These gardens use the soil, plants, and the naturally occurring microbes in the soil to treat the stormwater runoff.
The stormwater collects in the rain garden where it gently soaks through the plants and soil trapping any rubbish or debris on the surface. The plants utilise the nutrients in the rainwater and pollutants or toxins get stuck in the soil.
Note - Home rain gardens are designed to cope with low volumes of stormwater. Rain from larger storms or weather events should be able to bypass the rain garden feeding the water into stormwater drains to avoid damaging the garden.
Rainwater tanks are an effective way to collect stormwater for use in and around your home as well as assist in reducing the volume of water going into our natural waterways. Using this water source in your home also lowers the demand for the mains freshwater system.
The water from the tank can be used for a range of purposes throughout your home and in the garden including:
- Flushing the toilets

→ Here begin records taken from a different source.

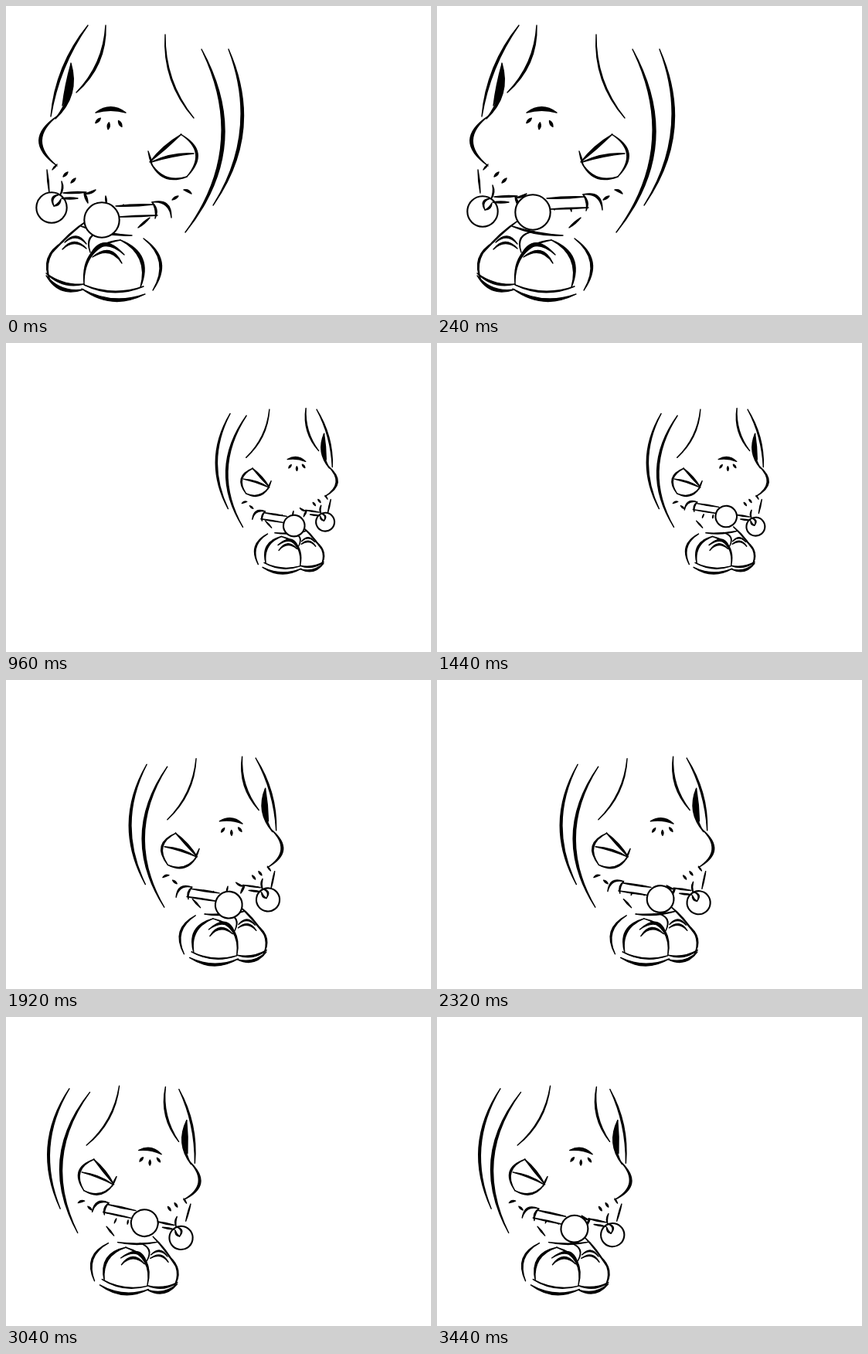
Recreate the animation shown at these times as an HTML page. Size 550x400 px, loop 3.52 s.

```html
<!DOCTYPE html>
<html lang="en">
<head>
<meta charset="utf-8">
<title>Dancer</title>
<style>
html, body { margin: 0; width: 100%; height: 100%; overflow: hidden; background: #fff; }
svg { display: block; width: 100%; height: 100%; }
path, circle { stroke: #000; stroke-width: 1.4; stroke-linejoin: round; vector-effect: non-scaling-stroke; }
circle { fill: #fff; stroke-width: 2.1; }
.sleeve { fill: #fff; stroke: none; }
</style>
</head>
<body>
<svg viewBox="0 0 550 400"><g id="girl"></g></svg>
<script>
const STEP = 80, FRAMES = 44;
const girl = document.getElementById('girl');

function add(parent, tag, attrs = {}) {
  const el = document.createElementNS('http://www.w3.org/2000/svg', tag);
  for (const k in attrs) el.setAttribute(k, attrs[k]);
  return parent.appendChild(el);
}

// Brush line from a to b: bowed sideways, thickest in the middle
const brushFor = parent => (x1, y1, x2, y2, bow = 0, width = 1.5) => {
  const dx = x2 - x1, dy = y2 - y1, len = Math.hypot(dx, dy);
  const via = h => `${(x1 + x2) / 2 - dy / len * h} ${(y1 + y2) / 2 + dx / len * h}`;
  add(parent, 'path', {
    d: `M${x1} ${y1}Q${via(2 * bow + width)} ${x2} ${y2}Q${via(2 * bow - width)} ${x1} ${y1}Z`
  });
};

function drawHair(brush) {
  brush(106, 25, 58, 143, 8.5, 2.5);
  brush(129, 25, 91, 112, -10, 2.5);
  brush(206, 37, 243, 145, 11, 1.5);
  brush(253, 56, 232, 293, -38, 4);
  brush(288, 56, 268, 258, -27, 3.5);
}

function drawFace(brush) {
  brush(84, 74, 64, 146, -9.5, 4);
  brush(84, 75, 73, 129, -2, 6);
  brush(67, 142, 66, 207, 22, 3.5);
  brush(66, 205, 60, 212);
  brush(116, 138, 155, 138, -5, 4.5);
  // lashes fan out under the brow
  for (let i = 0; i < 3; i++) {
    const a = (60 + 38 * i) * Math.PI / 180, c = Math.cos(a), s = Math.sin(a);
    brush(136 + 19 * c, 132 + 19 * s, 136 + 28 * c, 132 + 28 * s, 0, 3);
  }
  for (let i = 0; i < 2; i++) brush(74 + 10 * i, 221 + 8 * i, 80 + 10 * i, 215 + 8 * i, 0, 2.5);
  // mouth
  brush(186, 202, 227, 166, -1, 3.5);
  brush(226, 166, 234, 221, -17, 2.5);
  brush(234, 221, 187, 202, -11, 2);
  brush(188, 202, 243, 191, -2.5, 2.5);
  brush(184, 188, 189, 206);
}

function drawBody(brush) {
  brush(106, 277, 61, 318, 2);
  brush(97, 285, 163, 297, 3, 2);
  brush(186, 274, 171, 287, 0, 2);
  brush(129, 246, 130, 256);
  brush(152, 257, 152, 264);
  brush(172, 258, 174, 266);
  brush(215, 251, 223, 246, 0, 2.5);
  brush(230, 238, 240, 243, -1, 2.5);
}

function drawShoes(brush) {
  brush(74, 305, 57, 356, 11, 2);
  brush(52, 346, 101, 360, 6, 2.5);
  brush(52, 349, 100, 367, 9, 3.5);
  for (let i = 0; i < 2; i++) brush(76 - 3 * i, 306 + 9 * i, 104, 308 + 6 * i, -8, 2);
  brush(126, 292, 109, 319, 10, 1);
  brush(101, 360, 148, 303, -17, 2.5);
  brush(148, 303, 174, 364, -15, 3.5);
  brush(105, 331, 153, 322, -18, 4);
  brush(112, 325, 150, 333, -11, 3);
  brush(101, 361, 178, 363, 8, 1.5);
  brush(98, 366, 180, 373, 11, 3.5);
  brush(178, 301, 190, 368, -16, 2.5);
}

function drawFarArm(g) {
  const brush = brushFor(g);
  add(g, 'circle', { cx: 59, cy: 261, r: 19.7 });
  brush(72, 227, 70, 245, -2);
  brush(70, 244, 62, 259, 6, 2);
  brush(62, 259, 71, 250, 2, 2);
  brush(74, 242, 104, 241, 0, 2);
  brush(72, 249, 93, 249, 0, 2);
  brush(101, 241, 106, 255, 0, 2.5);
  brush(103, 243, 116, 238, 1, 2);
}

function drawNearArm(g) {
  const brush = brushFor(g);
  add(g, 'path', { class: 'sleeve', d: 'M130 259L190 257L194 272L130 273Z' });
  brush(142, 259, 190, 257, 0, 2);
  brush(146, 273, 196, 271);
  brush(189, 254, 214, 274, -9, 2.5);
  brush(189, 254, 193, 275, -3, 2);
  add(g, 'circle', { cx: 124, cy: 277, r: 22.7 });
}

[drawHair, drawFace, drawBody, drawShoes].forEach(draw => draw(brushFor(girl)));
brushFor(girl)(53, 212, 56, 242);
const farArm = add(girl, 'g'), nearArm = add(girl, 'g');
drawFarArm(farArm);
drawNearArm(nearArm);

// Facing right is a tilted mirror image
const left = (size, x, y) => `translate(${x} ${y}) scale(${size})`;
const right = (size, tilt, x, y) => `translate(${x} ${y}) rotate(${tilt}) scale(${-size} ${size})`;
const poses = [
  { start: 0, place: left(1, 0, 0) },
  { start: 7, place: left(0.552, 137, 13.5) },
  { start: 12, place: right(0.607, 6.9, 467.7, 78.7) },
  { start: 24, place: right(0.765, 6.3, 405.8, 90.9) },
  { start: 30, place: left(0.766, 268.2, 26.5), shift: 2 },
  { start: 36, place: right(0.768, 10, 307.3, 88.8) }
];

function draw() {
  const frame = Math.floor(performance.now() / STEP) % FRAMES;
  const pose = poses.filter(p => p.start <= frame).pop();
  // the hands swing against each other, four steps a beat
  const swing = (1 - Math.cos((frame + (pose.shift || 0)) * Math.PI / 2)) / 2;
  girl.setAttribute('transform', pose.place);
  farArm.setAttribute('transform', `translate(0 ${10 * swing})`);
  nearArm.setAttribute('transform', `translate(0 ${-20 * swing})`);
  requestAnimationFrame(draw);
}
draw();
</script>
</body>
</html>
```
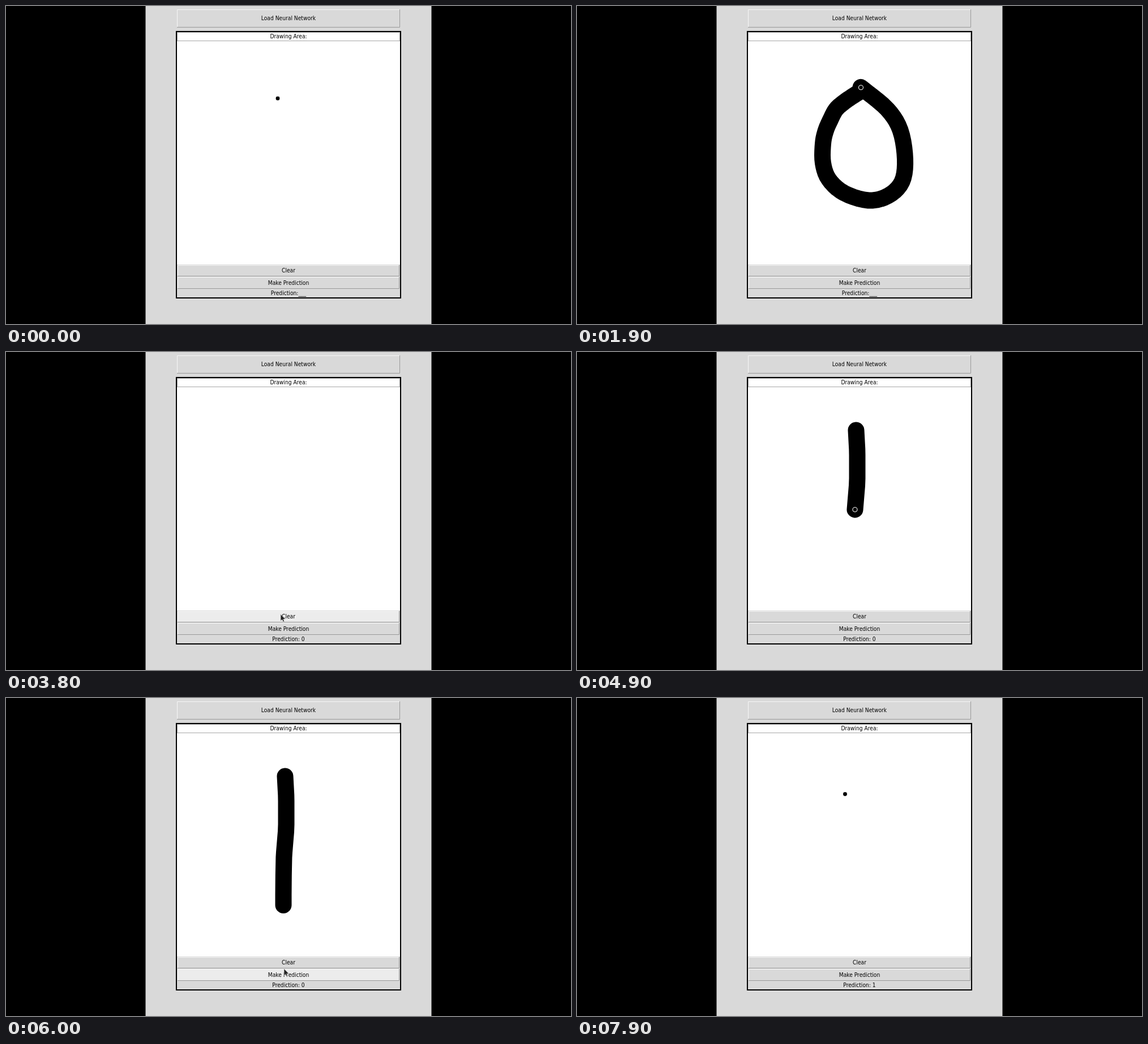
These frames come from a looping animation (998x561 px, 8 s). An HTML page:

```html
<!DOCTYPE html>
<html lang="en">
<head>
<meta charset="utf-8">
<title>Digit recognition</title>
<style>
  html, body { margin: 0; width: 100%; height: 100%; overflow: hidden; background: #000; }
  svg { display: block; width: 100vw; height: 100vh; }
  text {
    font-family: "DejaVu Sans Condensed", "DejaVu Sans", sans-serif;
    font-stretch: condensed;
    font-size: 10.2px;
    text-anchor: middle;
  }
</style>
</head>
<body>
<svg viewBox="0 0 998 561">
  <rect width="998" height="561"/>
  <rect x="246.5" width="505" height="561" fill="#d9d9d9"/>
  <rect x="302" y="46" width="394" height="410" fill="#fff"/>
  <rect x="302.5" y="46.5" width="393" height="15" fill="#fff" stroke="#a6a6a6"/>
  <text x="499" y="57">Drawing Area:</text>
  <g id="ink" fill="none" stroke="#000" stroke-width="29" stroke-linecap="round" stroke-linejoin="round"></g>
  <rect x="302" y="456" width="394" height="58" fill="#d9d9d9"/>
  <g id="buttons"></g>
  <text id="result" x="499" y="510"></text>
  <rect x="301" y="45" width="396" height="470" fill="none" stroke="#000" stroke-width="2"/>
  <circle id="dot" r="4" stroke="#fff" stroke-width="1.1"/>
  <path id="arrow" d="M0 0V12L2.8 9.6L4.6 13.6L6.6 12.7L4.9 8.8H8.6Z" fill="#222" stroke="#eee" stroke-width=".7"/>
</svg>
<script>
const LOOP = 8000, STEP = 100;
const $ = id => document.getElementById(id);

// Smooth pointer curve while the zero is drawn, one point per step
const ring = [
  [480, 163], [489, 157], [498, 152], [484, 161], [470, 171], [457, 183], [447, 202],
  [439, 221], [434.5, 243], [434.5, 277], [445, 306], [472, 330], [515, 343], [550, 334.5],
  [574, 310], [579.5, 270], [571, 219], [548, 182], [506, 147], [501.5, 143.8]
];
const RING_END = (ring.length - 1) * STEP;

// Straight pointer moves after that: time, x, y
const moves = [
  [1900, 501.5, 143.8], [2000, 501, 160], [2400, 496, 440], [2600, 493, 487], [2800, 493, 487],
  [3200, 485, 462.5], [3800, 485, 462.5], [4400, 493, 150], [4500, 493, 138], [4650, 493, 138],
  [4740, 495, 175], [4820, 495, 230], [4900, 491, 278], [5000, 490.3, 312], [5200, 490, 347],
  [5400, 490, 360], [5600, 490, 365.5], [5800, 491, 466], [5900, 491, 466], [6000, 491, 477.5],
  [6100, 491, 484], [6500, 491, 484], [7100, 487.5, 467.5], [7600, 487.5, 467.5],
  [7700, 484, 420], [7900, 473.5, 169.5]
];

const strokes = [
  { down: 200, up: 1900, clear: 3800 },
  { down: 4650, up: 5600, clear: 7600 }
];

const buttons = [
  { label: "Load Neural Network", x: 302, y: 6, w: 394, h: 32, base: 25.3, press: [] },
  { label: "Clear", x: 303, y: 457, w: 392, h: 20, base: 470, press: [3700, 7500] },
  { label: "Make Prediction", x: 303, y: 478, w: 392, h: 21, base: 492, press: [2700, 6400] }
];

function set(el, attrs) {
  for (const key in attrs) el.setAttribute(key, attrs[key]);
}

function add(parent, tag, attrs = {}) {
  const el = document.createElementNS("http://www.w3.org/2000/svg", tag);
  set(el, attrs);
  parent.append(el);
  return el;
}

for (const s of strokes) s.path = add($("ink"), "path");

for (const b of buttons) {
  const { x, y, w, h } = b, g = $("buttons");
  b.face = add(g, "rect", { x, y, width: w, height: h });
  b.lit = add(g, "path", { d: `M${x + .5} ${y + h}V${y + .5}H${x + w}`, fill: "none" });
  b.shade = add(g, "path", { d: `M${x} ${y + h - .5}H${x + w - .5}V${y}`, fill: "none" });
  b.text = add(g, "text", { x: x + w / 2, y: b.base });
  b.text.textContent = b.label;
}

// Smaller size when only the regular face is available
if (buttons[0].text.getComputedTextLength() > 101) {
  for (const el of document.querySelectorAll("text")) el.style.fontSize = "9.2px";
}

// Catmull-Rom spline through the ring points
function ringAt(t) {
  const i = Math.floor(t / STEP), f = t / STEP - i;
  const at = n => ring[Math.max(0, Math.min(ring.length - 1, n))];
  const [a, b, c, d] = [at(i - 1), at(i), at(i + 1), at(i + 2)];
  return [0, 1].map(k => b[k] + f / 2 * (c[k] - a[k]
    + f * (2 * a[k] - 5 * b[k] + 4 * c[k] - d[k]
    + f * (3 * (b[k] - c[k]) + d[k] - a[k]))));
}

function pointAt(t) {
  if (t <= RING_END) return ringAt(t);
  const i = moves.findIndex(m => m[0] >= t);
  if (i < 0) return moves[moves.length - 1].slice(1);
  const [t0, x0, y0] = moves[i - 1], [t1, x1, y1] = moves[i];
  const f = (t - t0) / (t1 - t0);
  return [x0 + (x1 - x0) * f, y0 + (y1 - y0) * f];
}

function strokePath({ down, up, clear }, t) {
  if (t < down || t >= clear) return "";
  const end = Math.min(t, up), points = [];
  for (let s = down; s < end; s += 20) points.push(pointAt(s));
  points.push(pointAt(end));
  if (points.length < 2) points.push(points[0]);
  return "M" + points.map(p => p.join(" ")).join("L");
}

function render(time) {
  const t = Math.floor(time % LOOP / STEP) * STEP;
  const [x, y] = pointAt(t);
  const drawing = y < 456;

  for (const s of strokes) set(s.path, { d: strokePath(s, t) });

  for (const b of buttons) {
    const hover = !drawing && y >= b.y - 1 && y < b.y + b.h - .5;
    const pressed = b.press.includes(t);
    set(b.face, { fill: hover ? "#ececec" : "#d9d9d9" });
    set(b.lit, { stroke: pressed ? "#999" : "#f6f6f6" });
    set(b.shade, { stroke: pressed ? "#f6f6f6" : "#999" });
    set(b.text, { transform: pressed ? "translate(.8 1.2)" : "" });
  }

  $("result").textContent = "Prediction:" + (t < 2800 ? "___" : t < 6500 ? " 0" : " 1");
  set($("dot"), { cx: x, cy: y, visibility: drawing ? "visible" : "hidden" });
  set($("arrow"), { transform: `translate(${x} ${y})`, visibility: drawing ? "hidden" : "visible" });
}

const start = performance.now();
function tick() {
  render(performance.now() - start);
  requestAnimationFrame(tick);
}
tick();
</script>
</body>
</html>
```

- Washing clothes
- Cleaning the car
- Watering the garden
By installing a rain garden or a water tank at your property you can help reduce excessive stormwater runoff in your area and help protect our delicate waterways.
If you're in Sydney and are interested in installing a rain garden or rainwater tank at your property our team of plumbing and drainage specialists can help.
Read the original ABC News article here - https://www.abc.net.au/news/2020-01-15/rain-gardens-green-roofs-solutions-for-stormwater-problem/11843114